We'll see how he works out, but I'm pretty sure he'll be an upgrade over the CPA we worked with last year, because, well, I wasn't really amused by an accountant who was serious while saying things like this. On the other hand, I had to pause for just a moment at the end of our first visit to New CPA's office.
New CPA's firm validates for parking, which they do by giving you tiny little annoying blue stickers - each worth 12 minutes of parking time - that you're supposed to hand to the parking attendant on the way out of the swanky underground garage. We approached one of New CPA's colleagues, who I assume is also an accountant (although I have to admit I don't know whether he's either certified or public), and asked for enough stickers to cover 45 minutes.

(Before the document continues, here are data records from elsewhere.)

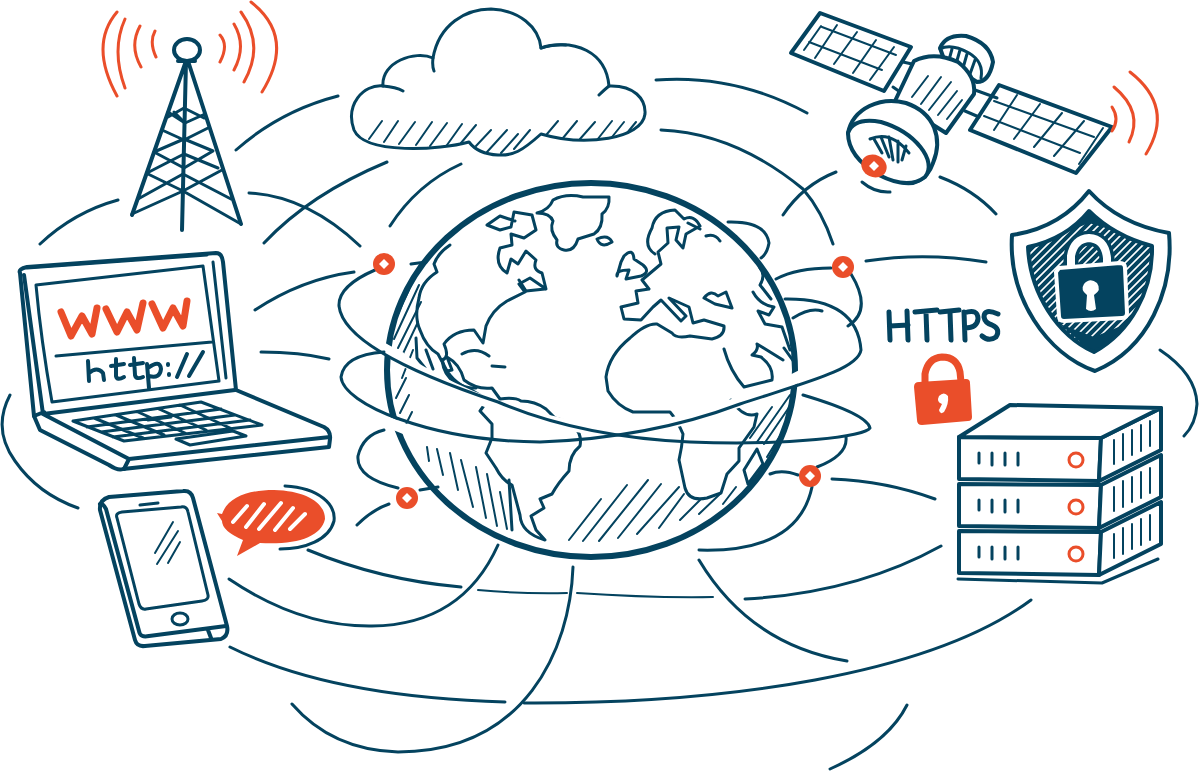
<!DOCTYPE html>
<html lang="en">
<head>
<meta charset="utf-8">
<title>Global internet network</title>
<style>
:root { --ink: #04435f; --accent: #ea4e2a; --paper: #fff; }
html, body { margin: 0; height: 100%; overflow: hidden; background: var(--paper); }
svg { display: block; width: 1200px; height: 779px; }
.line { fill: none; stroke: var(--ink); stroke-width: 3; stroke-linecap: round; stroke-linejoin: round; }
.thin { stroke-width: 2; }
.bold { stroke-width: 4; }
.heavy { stroke-width: 6; }
.paper { fill: var(--paper); }
.ink { fill: var(--ink); }
.hot { stroke: var(--accent); }
.hot-fill { fill: var(--accent); }
.halo { fill: none; stroke: var(--paper); stroke-width: 11; }
</style>
</head>
<body>
<svg viewBox="0 0 1200 779" role="img" aria-label="Hand-drawn globe linked to a laptop, phone, antenna, cloud, satellite, security shield and servers">
<defs>
  <clipPath id="globe-clip"><ellipse cx="591" cy="370" rx="203" ry="186"/></clipPath>
  <g id="node">
    <circle r="11" class="hot-fill"/>
    <path class="paper" d="M0-5 5 0 0 5-5 0Z"/>
  </g>
  <g id="server">
    <path class="line bold paper" d="M959 437 1101 438 1099 481 959 479Z"/>
    <path class="line bold paper" d="M1101 438 1161 408 1161 450 1099 481Z"/>
    <path class="line" d="M979 453v10M992 453v12M1005 453v12M1018 453v12" stroke-width="5"/>
    <path class="line thin" d="M1114 440v24M1123 434v26M1132 430v25M1141 425v26M1150 421v25"/>
    <circle class="line hot" cx="1076" cy="460" r="7"/>
  </g>
</defs>

<g id="connections" class="line">
  <path d="M236 150Q280 111 338 96M40 244Q74 212 118 200M264 243Q310 194 387 162M390 226Q417 184 461 164"/>
  <path d="M249 193Q307 196 360 246M255 310Q302 279 354 272M261 352Q300 352 329 359M357 525Q372 510 389 504"/>
  <path d="M656 80Q735 74 807 113M661 130Q735 133 803 189Q822 211 833 244M783 215Q803 185 836 172M940 177Q974 190 996 214"/>
  <path d="M866 261Q925 252 986 262M832 479Q886 481 935 499M1160 350Q1196 374 1197 404Q1196 424 1184 436"/>
  <path d="M10 395Q-8 429 15 461Q38 494 78 508"/>
  <path d="M229 579Q300 627 372 626Q462 625 498 545"/>
  <path d="M573 567C570 650 525 752 398 752Q332 750 292 704"/>
  <path d="M308 550Q380 580 461 587M745 599Q856 593 941 546M699 560Q750 645 847 661"/>
  <path class="thin" d="M478 590Q520 594 567 593M577 593Q650 598 713 597"/>
  <path d="M230 647Q330 697 505 702M524 703C725 704 930 675 1031 600M830 769Q888 743 907 705"/>
</g>

<g id="globe">
  <ellipse class="paper" cx="591" cy="370" rx="204" ry="187"/>
  <g clip-path="url(#globe-clip)">
    <g id="globe-shading" class="line thin">
      <path d="M397 316 418 270M394 339 419 285M398 348 421 302M399 362 418 322M402 378 413 350M396 398 406 378M400 413 409 395M403 430 412 412"/>
      <path d="M427 447 429 461M437 449 443 475M450 453 458 490M461 460 473 507M476 467 486 518M487 474 497 526M500 492 507 529"/>
      <path d="M569 540 601 499M583 541 627 485M599 541 648 480M618 538 661 484M637 534 679 487M659 528 684 494M680 520 700 500M699 514 720 494M723 504 736 487M757 442 790 395M764 444 792 403M767 457 786 426M750 438 772 407"/>
    </g>
    <g id="continents" class="line">
      <path d="M450 245Q438 253 434 264L437 272Q421 282 419 298Q414 317 420 330Q426 347 438 354L447 371 452 370 447 357Q460 364 464 380Q477 390 492 388L500 399Q515 397 521 401Q535 401 546 409L555 418Q584 425 580 446Q569 455 569 471Q558 483 552 494L540 499 544 508 531 516 536 530 545 540Q521 533 520 515L512 485Q502 480 496 468L486 453 492 438 492 424 480 411 488 400 473 391Q449 382 442 360Q450 358 444 344Q454 330 474 330L483 343 486 326Q492 310 507 301L525 292 519 284 530 278 546 289 542 273Q532 270 536 260L526 251 518 264 511 259 507 273Q494 265 500 248L512 245 511 234 524 238 536 230 532 215 514 212 511 227 500 230 487 225 500 216 515 221"/>
      <path d="M442 360Q444 376 455 382Q467 389 476 388M462 354Q476 346 489 356M492 366 505 367M519 280 526 291 545 289"/>
      <path d="M537 213Q549 210 553 200Q566 193 583 197L609 197Q610 208 602 214Q603 228 594 234L578 239Q574 252 564 250Q555 248 557 240Q549 230 553 221Q550 213 537 213Z"/>
      <path d="M597 239Q608 234 612 242Q601 249 597 239ZM624 256Q633 247 634 259L643 265Q651 272 641 276L626 279 629 270Q616 270 617 276L621 262Z"/>
      <path d="M655 254Q642 246 652 228Q655 211 675 210L684 219Q694 214 700 226L686 234 683 248 676 240 679 227 667 228 668 243 658 252 661 264 642 280 649 289 636 291 638 303 621 307 624 319 641 320 653 307 661 300 681 321 686 316 669 298 689 307 693 323 704 320 724 326Q725 336 712 339L690 336Q676 339 672 333L657 324Q646 323 630 338Q609 355 606 377L608 391Q617 406 633 412L670 412Q677 420 683 434Q682 447 679 460L685 488Q689 502 707 498L721 493 727 474 739 461 739 448 754 427 757 414Q744 419 731 400"/>
      <path d="M704 298Q711 289 718 296L726 292 732 308 715 304ZM706 236Q715 233 720 241M688 223 700 229M724 349Q730 371 744 387L772 380Q774 367 761 357L752 355Q759 350 757 344L783 360M753 292Q760 305 774 307L769 315 758 311 765 324 782 327 790 350M760 268Q766 275 760 285L771 299M784 348 794 362M744 470 757 449 763 464 748 484Z"/>
      <path d="M416 338 417 358 425 368M426 350 433 369M509 480 512 530M730 225Q752 230 775 262"/>
    </g>
  </g>
</g>

<g id="orbits">
  <g class="halo">
    <path d="M346 315C420 385 510 420 625 434M838 358C760 400 680 425 600 438"/>
  </g>
  <ellipse class="line heavy" cx="591" cy="370" rx="204" ry="187"/>
  <g class="halo">
    <path d="M372 341Q385 350 402 358M780 386Q800 376 818 367M790 438 820 435M368 414 410 431"/>
  </g>
  <g class="line">
    <path d="M375 270Q338 286 339 306C343 342 420 376 498 402Q580 437 690 442C790 446 866 436 870 428Q867 414 803 395"/>
    <path d="M411 264 426 262M831 268Q797 268 776 279M785 299Q857 298 861 350C858 370 800 384 740 404Q650 438 540 442C430 441 343 404 341 377Q344 355 384 352M793 318Q810 307 822 311"/>
    <path d="M851 274Q873 310 848 326M398 488Q356 478 358 456Q363 435 384 430M420 490 438 487M798 475Q782 469 770 474M817 467Q848 455 846 437M812 487Q798 553 699 550M728 222Q766 221 769 243Q767 254 761 258"/>
  </g>
  <use href="#node" x="384" y="264"/>
  <use href="#node" x="843" y="267"/>
  <use href="#node" x="407" y="498"/>
  <use href="#node" x="810" y="476"/>
</g>

<g id="cloud">
  <path class="line paper" d="M383 86C381 62 415 50 433 58C439 24 466 9 491 9C519 10 539 27 541 48C575 38 606 52 609 86C634 85 646 99 645 114C642 139 585 147 541 134C522 151 513 156 498 155Q478 154 469 142C440 150 365 155 354 130C345 105 363 84 383 86Z"/>
  <path class="line" d="M433 58Q432 66 434 71M541 48Q552 44 566 45M609 86Q604 90 599 95M383 86Q396 87 403 91"/>
  <path class="line thin" d="M369 139 382 121M384 142 398 121M399 144 415 122M416 145 432 122M430 146 447 123M447 145 462 124M461 143 476 125M476 146 491 130M487 152 507 130M501 153 518 134M514 149 530 130M547 134 558 121M563 138 577 121M580 139 595 122M597 140 612 121M612 137 624 122M627 133 636 122"/>
</g>

<g id="antenna">
  <g class="line hot">
    <path d="M155 31Q149 42 156 57M140 26Q129 46 141 67M125 19Q111 50 125 88M117 12Q89 45 117 96M220 35Q229 45 220 62M234 24Q247 46 234 70M241 12Q265 45 244 82M251 2Q296 37 262 92"/>
  </g>
  <path class="line bold" d="M186 61 132 215M186 61 182 230M188 61 241 224"/>
  <path class="line" d="M168 112 185 123 205 114M168 117 184 108 204 118M154 152 184 139 213 151 184 168 154 152M174 112 184 122M162 130 184 140 208 128M147 173 184 154 218 168M148 174 183 191 222 170M138 199 183 174 231 199M132 214 183 191 241 224"/>
  <ellipse class="line bold paper" cx="187" cy="50" rx="13" ry="11"/>
  <path class="line bold" d="M178 61 195 61"/>
</g>

<g id="satellite">
  <g id="solar-panels">
    <path class="line bold paper" d="M820 13 911 47 884 91 791 53Z"/>
    <path class="line thin" d="M822 27 896 55M809 42 882 70M837 25 815 58M857 32 834 64M876 40 853 73M894 47 870 80M821 26 804 50"/>
    <path class="line bold paper" d="M999 85 1112 127 1076 173 970 130Z"/>
    <path class="line thin" d="M994 101 1094 137M984 116 1080 153M1017 95 994 130M1040 104 1014 139M1062 113 1034 147M1084 121 1054 156M1103 128 1079 164"/>
    <path class="line" d="M903 62 921 66M893 87 903 94M975 90 997 98M965 111 979 117"/>
  </g>
  <path class="line bold paper" d="M940 48Q946 34 966 36Q990 43 993 62Q989 82 977 82L945 62Z"/>
  <path class="line" d="M940 49Q951 43 969 53Q984 62 981 78M952 49 949 60M960 50 956 64M967 54 963 68M975 60 970 74"/>
  <path class="line bold paper" d="M914 61Q934 51 958 62Q976 76 974 94L946 133 895 101Z"/>
  <path class="line thin" d="M929 110 951 82M938 115 957 91M947 119 962 100M912 97 928 76M921 104 941 77"/>
  <path class="line bold paper" d="M848 133C853 108 881 96 906 103C935 113 943 139 933 163C927 180 913 186 901 182Q860 168 848 133Z"/>
  <path class="line bold paper" d="M848 133Q854 117 881 122C915 132 938 161 925 177Q908 190 879 175Q848 157 848 133Z"/>
  <path class="line" d="M874 139 882 153M881 137 889 157M889 137 893 160M898 141 898 162M906 146 902 160M870 139Q891 130 909 153M862 182Q875 193 890 192"/>
  <ellipse class="hot-fill" cx="874" cy="166" rx="13" ry="11" transform="rotate(25 874 166)"/>
  <path class="paper" d="M874 161 879 166 874 171 869 166Z"/>
  <path class="line hot" d="M1112 107Q1120 119 1112 131M1114 87Q1144 112 1129 142M1130 72Q1175 107 1146 154"/>
</g>

<g id="laptop">
  <path class="line bold paper" d="M20 273Q18 269 27 267L216 253Q222 253 223 262L236 390 324 427Q331 431 330 439L329 447 123 469Q118 471 109 465L40 430 34 416Z"/>
  <path class="line bold" d="M24 275 43 414 235 390M43 414 129 459 330 437M129 459 124 469M34 416 44 412"/>
  <path class="line" d="M36 285 203 266 219 381 52 402Q41 340 36 285M56 356 212 342M27 268 207 255M213 262 226 378"/>
  <g class="line">
    <path d="M73 421 201 402 262 425 124 441ZM87 427 221 409M101 432 235 415M113 437 250 420M94 418 143 438M116 415 164 435M138 412 185 433M159 409 206 430M180 405 230 428M148 420 171 417M176 439 233 431 246 436 190 445Z"/>
  </g>
  <g id="www" role="img" aria-label="WWW" class="line hot" stroke-width="7" style="stroke-width:7">
    <path d="M61 312 71 336 82 316 92 334 97 308M106 309 117 332 127 312 137 330 143 303M152 304 163 328 173 308 183 326 187 301"/>
  </g>
  <g id="http" role="img" aria-label="http://" class="line" style="stroke-width:4">
    <path d="M88 361 89 381M89 373Q97 366 103 373L104 380M116 359 116 376Q117 381 124 377M111 366 124 364M134 358 135 375Q136 380 143 377M130 365 143 363M147 364 149 388M148 368Q160 359 161 369Q160 379 149 376M168 364v1M169 374v1M177 377 187 354M189 376 203 352"/>
  </g>
</g>

<g id="phone">
  <path class="line bold paper" d="M100 510Q99 500 109 497L183 491Q191 490 193 498L227 626Q229 636 221 639L145 646Q137 647 135 640Z"/>
  <path class="line bold" d="M100 504Q102 502 106 509L139 631Q140 638 149 636L226 626M208 630 211 638"/>
  <path class="line" d="M117 518Q115 513 122 512L181 507Q187 506 188 512L208 595Q209 600 202 601L146 609Q141 610 139 604ZM140 505 158 503"/>
  <path class="line thin" d="M155 553 173 522M157 564 178 531M168 563 180 542"/>
  <ellipse class="line paper" cx="180" cy="619" rx="8" ry="6"/>
</g>

<g id="speech-bubble">
  <path class="line" d="M285 486C320 488 336 505 334 521C329 540 305 549 280 549"/>
  <path class="hot-fill" d="M217 513 222 514C228 497 248 490 274 490C307 491 325 503 325 519C321 537 297 545 260 543L237 556 243 540Q222 531 222 521Z"/>
  <path class="line" style="stroke:var(--paper);stroke-width:4" d="M233 522 247 506M246 527 264 504M259 529 281 503M275 530 293 508M290 529 305 514"/>
</g>

<g id="shield">
  <path class="line bold paper" d="M1089 191Q1119 224 1169 233C1174 290 1148 349 1095 371C1047 354 1008 298 1012 235Q1060 228 1089 191Z"/>
  <clipPath id="shield-clip"><path d="M1089 211Q1114 236 1152 246C1153 292 1130 332 1094 352C1057 335 1030 293 1028 247Q1066 239 1089 211Z"/></clipPath>
  <g clip-path="url(#shield-clip)">
    <path class="line bold" d="M1020 260 1085 195M1020 268 1095 193M1020 276 1103 193M1020 284 1111 193M1020 292 1119 193M1022 298 1125 195M1028 300 1130 198M1034 302 1135 201M1040 304 1140 204M1044 308 1145 207M1048 312 1150 210M1051 317 1155 213M1054 322 1155 221M1057 327 1155 229M1060 332 1155 237M1064 336 1155 245M1068 340 1155 253M1073 343 1155 261M1077 347 1155 269M1082 350 1155 277M1087 353 1155 285M1092 356 1155 293M1097 359 1155 301"/>
    <path class="ink" d="M1089 211 1112 230 1089 223 1062 234ZM1060 324 1094 337 1126 324 1094 354Z"/>
  </g>
  <path class="line bold" d="M1089 211Q1114 236 1152 246C1153 292 1130 332 1094 352C1057 335 1030 293 1028 247Q1066 239 1089 211Z"/>
  <path d="M1071 270V256Q1074 239 1089 238Q1105 239 1107 258V270" fill="none" stroke="var(--ink)" stroke-width="15"/>
  <path d="M1071 270V256Q1074 239 1089 238Q1105 239 1107 258V270" fill="none" stroke="var(--paper)" stroke-width="8"/>
  <path class="ink" d="M1059 268 1120 263Q1125 263 1125 268L1127 313Q1127 318 1122 318L1064 321Q1059 321 1059 316L1056 272Z" stroke="var(--paper)" stroke-width="4"/>
  <path class="paper" d="M1087 295Q1080 290 1084 284Q1090 277 1097 283Q1102 290 1094 295L1096 309Q1091 313 1086 309Z"/>
</g>

<g id="https" role="img" aria-label="HTTPS" class="line" style="stroke-width:5">
  <path d="M889 312 890 340M907 311 908 340M890 326 908 325M915 312 937 310M926 312 927 340M940 312 959 310M950 312 951 340M964 312 965 340M964 313Q978 308 978 319Q977 328 965 328M998 314Q984 308 984 317Q985 323 992 325Q1001 329 996 337Q989 342 982 336"/>
</g>

<g id="padlock">
  <path class="line hot" style="stroke-width:7" d="M925 384V374Q928 358 942 357Q957 357 960 372L961 382"/>
  <path class="hot-fill" d="M919 382 966 379Q970 379 970 383L972 417Q972 421 968 421L922 425Q917 425 917 420L914 387Q914 382 919 382Z"/>
  <path class="paper" d="M939 396Q944 391 948 396Q949 404 944 412Q940 415 939 410L942 404Q936 402 939 396Z"/>
</g>

<g id="servers">
  <path class="line" d="M958 579 1102 583 1158 559"/>
  <use href="#server" y="94"/>
  <use href="#server" y="47"/>
  <use href="#server"/>
  <path class="line bold paper" d="M959 437 1010 405 1161 408 1101 438Z"/>
</g>
</svg>
</body>
</html>
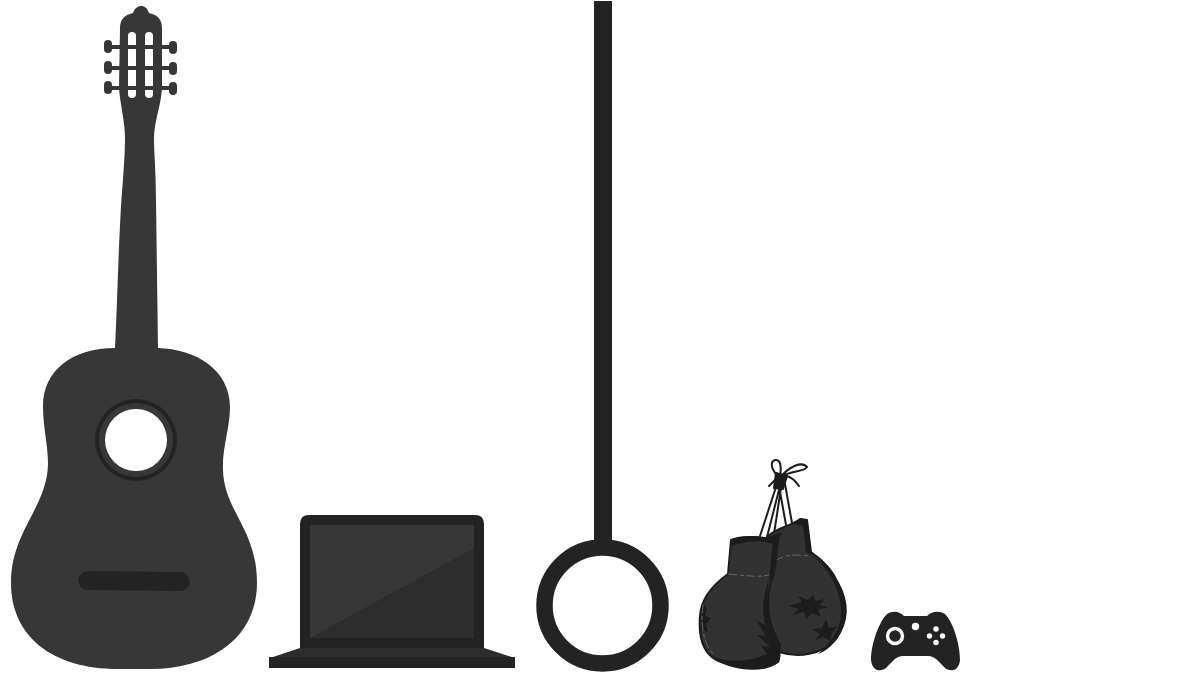
<!DOCTYPE html>
<html lang="en">
<head>
<meta charset="utf-8">
<title>Hobby silhouettes</title>
<style>
:root { --paper: #fff; --charcoal: #373737; --ink: #232323; --screen: #2d2d2d; --glove: #323232; --crease: #1c1c1c; }
html, body { margin: 0; width: 1200px; height: 675px; overflow: hidden; background: var(--paper); }
svg { display: block; }
.charcoal { fill: var(--charcoal); }
.ink { fill: var(--ink); }
.screen { fill: var(--screen); }
.paper { fill: var(--paper); }
.glove { fill: var(--glove); stroke: var(--crease); stroke-width: 2; stroke-linejoin: round; }
.crease { fill: var(--crease); }
.lace { fill: none; stroke: var(--crease); stroke-width: 2; stroke-linecap: round; stroke-linejoin: round; }
.highlight { fill: none; stroke: #777; stroke-width: 0.8; stroke-dasharray: 9 3 4 2; }
</style>
</head>
<body>
<svg width="1200" height="675" viewBox="0 0 1200 675" role="img" aria-label="Guitar, laptop, gymnastic ring, boxing gloves and game controller">
  <defs>
    <g id="tuner-pair">
      <rect x="108" y="-2" width="65" height="4"/>
      <rect x="104" y="-7" width="8" height="13" rx="4"/>
      <rect x="169" y="-6" width="8" height="13" rx="4"/>
    </g>
  </defs>

  <g id="guitar">
    <path class="charcoal" d="M115 348 C117 310 118 260 121 206 C123 180 125 155 125 138 C125 121 120 104 119 88 L120 28 C120 20 124 15 133 13 C135 8 138 6 141 6 C145 6 147 8 149 13 C158 15 162 20 162 28 L162 88 C161 106 154 122 154 138 C154 155 156 170 156 200 L158 348 C196 349 230 370 230 407 C230 428 222 448 223 470 C224 511 257 529 257 583 C257 635 215 669 150 669 L118 669 C52 669 11 636 11 583 C11 531 47 508 48 464 C48 444 43 428 43 406 C43 370 73 348 115 348Z"/>
    <g class="paper">
      <rect x="128" y="32" width="8" height="66" rx="4"/>
      <rect x="145" y="32" width="8" height="66" rx="4"/>
    </g>
    <g class="charcoal">
      <use href="#tuner-pair" y="47"/>
      <use href="#tuner-pair" y="68"/>
      <use href="#tuner-pair" y="88"/>
    </g>
    <circle class="ink" cx="136" cy="440" r="41"/>
    <circle class="charcoal" cx="136" cy="440" r="37"/>
    <circle class="paper" cx="136" cy="440" r="31"/>
    <path class="ink" d="M88 571 L180 572 C193 573 193 590 180 591 L88 590 C75 589 75 572 88 571Z"/>
  </g>

  <g id="laptop">
    <path class="ink" d="M300 648 V524 Q300 515 309 515 H475 Q484 515 484 524 V648Z"/>
    <rect class="charcoal" x="310" y="525" width="164" height="113"/>
    <polygon class="screen" points="474,548 474,638 310,638"/>
    <polygon class="screen" points="300,648 484,648 515,658 270,658"/>
    <rect class="ink" x="269" y="657" width="246" height="11"/>
  </g>

  <g id="gymnastic-ring">
    <rect class="ink" x="594" y="1" width="18" height="546"/>
    <circle cx="602.5" cy="605.5" r="58" fill="none" stroke="var(--ink)" stroke-width="16.5"/>
  </g>

  <g id="boxing-gloves">
    <g id="laces" class="lace">
      <path d="M760 536 L777 484 M767 537 L780 486 M774 534 L781 488 M786 525 L779 486 M792 523 L785 484"/>
      <path d="M779 477 C772 471 769 462 775 460 C782 459 781 470 780 478 C789 466 802 461 807 467 C803 473 791 469 780 478"/>
      <path d="M784 476 C792 476 796 482 799 486 M777 478 L769 486"/>
      <path class="crease" d="M776 473 L787 476 L783 489 L774 488Z"/>
    </g>
    <g id="right-glove">
      <path class="glove" d="M768 536 C779 527 791 526 800 519 L807 520 L811 552 C821 559 832 568 838 583 C849 603 848 622 836 639 C822 655 798 658 779 652 L764 620 L770 560Z"/>
      <path class="crease" d="M800 518 L807 520 L811 555 L806 552 L803 526 L794 524Z M766 538 L782 532 L775 550 L778 559 L768 584Z"/>
      <path class="crease" d="M811 555 C831 566 848 590 846 613 C844 634 832 649 818 654 C834 640 843 624 841 607 C838 585 828 567 811 555Z"/>
      <path class="crease" d="M789 606 L802 602 L798 596 L808 600 L813 595 L815 601 L825 599 L819 605 L828 607 L818 610 L821 617 L812 613 L806 619 L804 612 L792 615 L799 609Z"/>
      <path class="crease" d="M812 629 L822 628 L826 619 L829 628 L838 626 L832 633 L830 641 L824 637 L815 640 L820 634Z"/>
      <path class="highlight" d="M775 561 C787 553 798 555 810 556"/>
    </g>
    <g id="left-glove">
      <path class="glove" d="M731 540 C743 535 761 537 775 540 L774 575 C766 590 767 612 772 631 C778 645 782 653 778 662 C764 672 740 670 721 662 C704 656 698 640 700 616 C701 597 714 584 728 574Z"/>
      <path class="crease" d="M731 540 C743 534 762 536 775 539 L774 544 C760 540 745 541 732 546Z M773 540 L779 541 L775 572 L769 582Z"/>
      <path class="crease" d="M769 580 C765 600 769 622 781 645 C780 662 773 669 756 668 C736 668 721 664 711 656 C730 663 749 662 767 654 L761 646 L770 647 L757 635 L766 636 L756 620 L765 625 C762 608 763 594 769 580Z"/>
      <path class="crease" d="M703 602 L707 609 L705 616 L711 618 L706 624 L708 632 L701 630Z"/>
      <path class="highlight" d="M728 574 C742 575 756 578 769 575 M703 604 C701 624 702 642 714 655"/>
    </g>
  </g>

  <g id="game-controller">
    <path class="ink" d="M887 614 C894 610 900 612 904 616 H927 C931 612 938 610 945 614 C953 622 960 644 960 660 C959 671 950 673 944 667 C938 661 935 656 928 656 H903 C896 656 893 661 887 667 C881 673 872 671 871 660 C871 644 879 622 887 614Z"/>
    <circle cx="895" cy="636" r="7.5" fill="none" stroke="var(--paper)" stroke-width="3.4"/>
    <g class="paper">
      <circle cx="915.5" cy="626.5" r="3.7"/>
      <circle cx="936" cy="629" r="2.7"/>
      <circle cx="929.5" cy="636" r="2.7"/>
      <circle cx="942.5" cy="636" r="2.7"/>
      <circle cx="936" cy="642.5" r="2.7"/>
    </g>
  </g>
</svg>
</body>
</html>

As I've mentioned before, I'm no math wiz. But I think that'd be right around four stickers.
Which is why it was weird when New CPA Colleague handed us eight 12-minute stickers. I may have been imagining it, but I swear he shrugged as if to say, "I can't really count. This should be enough, right?" Again, we'll see how New CPA does, but in the meantime, I'm glad I'm not relying on his coworker's math skills.
That reminds me: Back in 2001, I was working for a small startup company. There were plenty of signs that our business wasn't really going to last for very long, but one indicator I remember most clearly is a conversation I had with our chief financial officer.
The company's founder had just announced that employees would be paid once a month instead of every other week, and the CFO - at least nominally the person in charge of making sure the company could pay its bills - said to me: "Man, I wish we were getting paid biweekly. I have a hard time budgeting my expenses for a month at a time."
Yeah, he said that. Shockingly, the company laid everyone off within about a year before relaunching with a new business model. And, I think, a new CFO.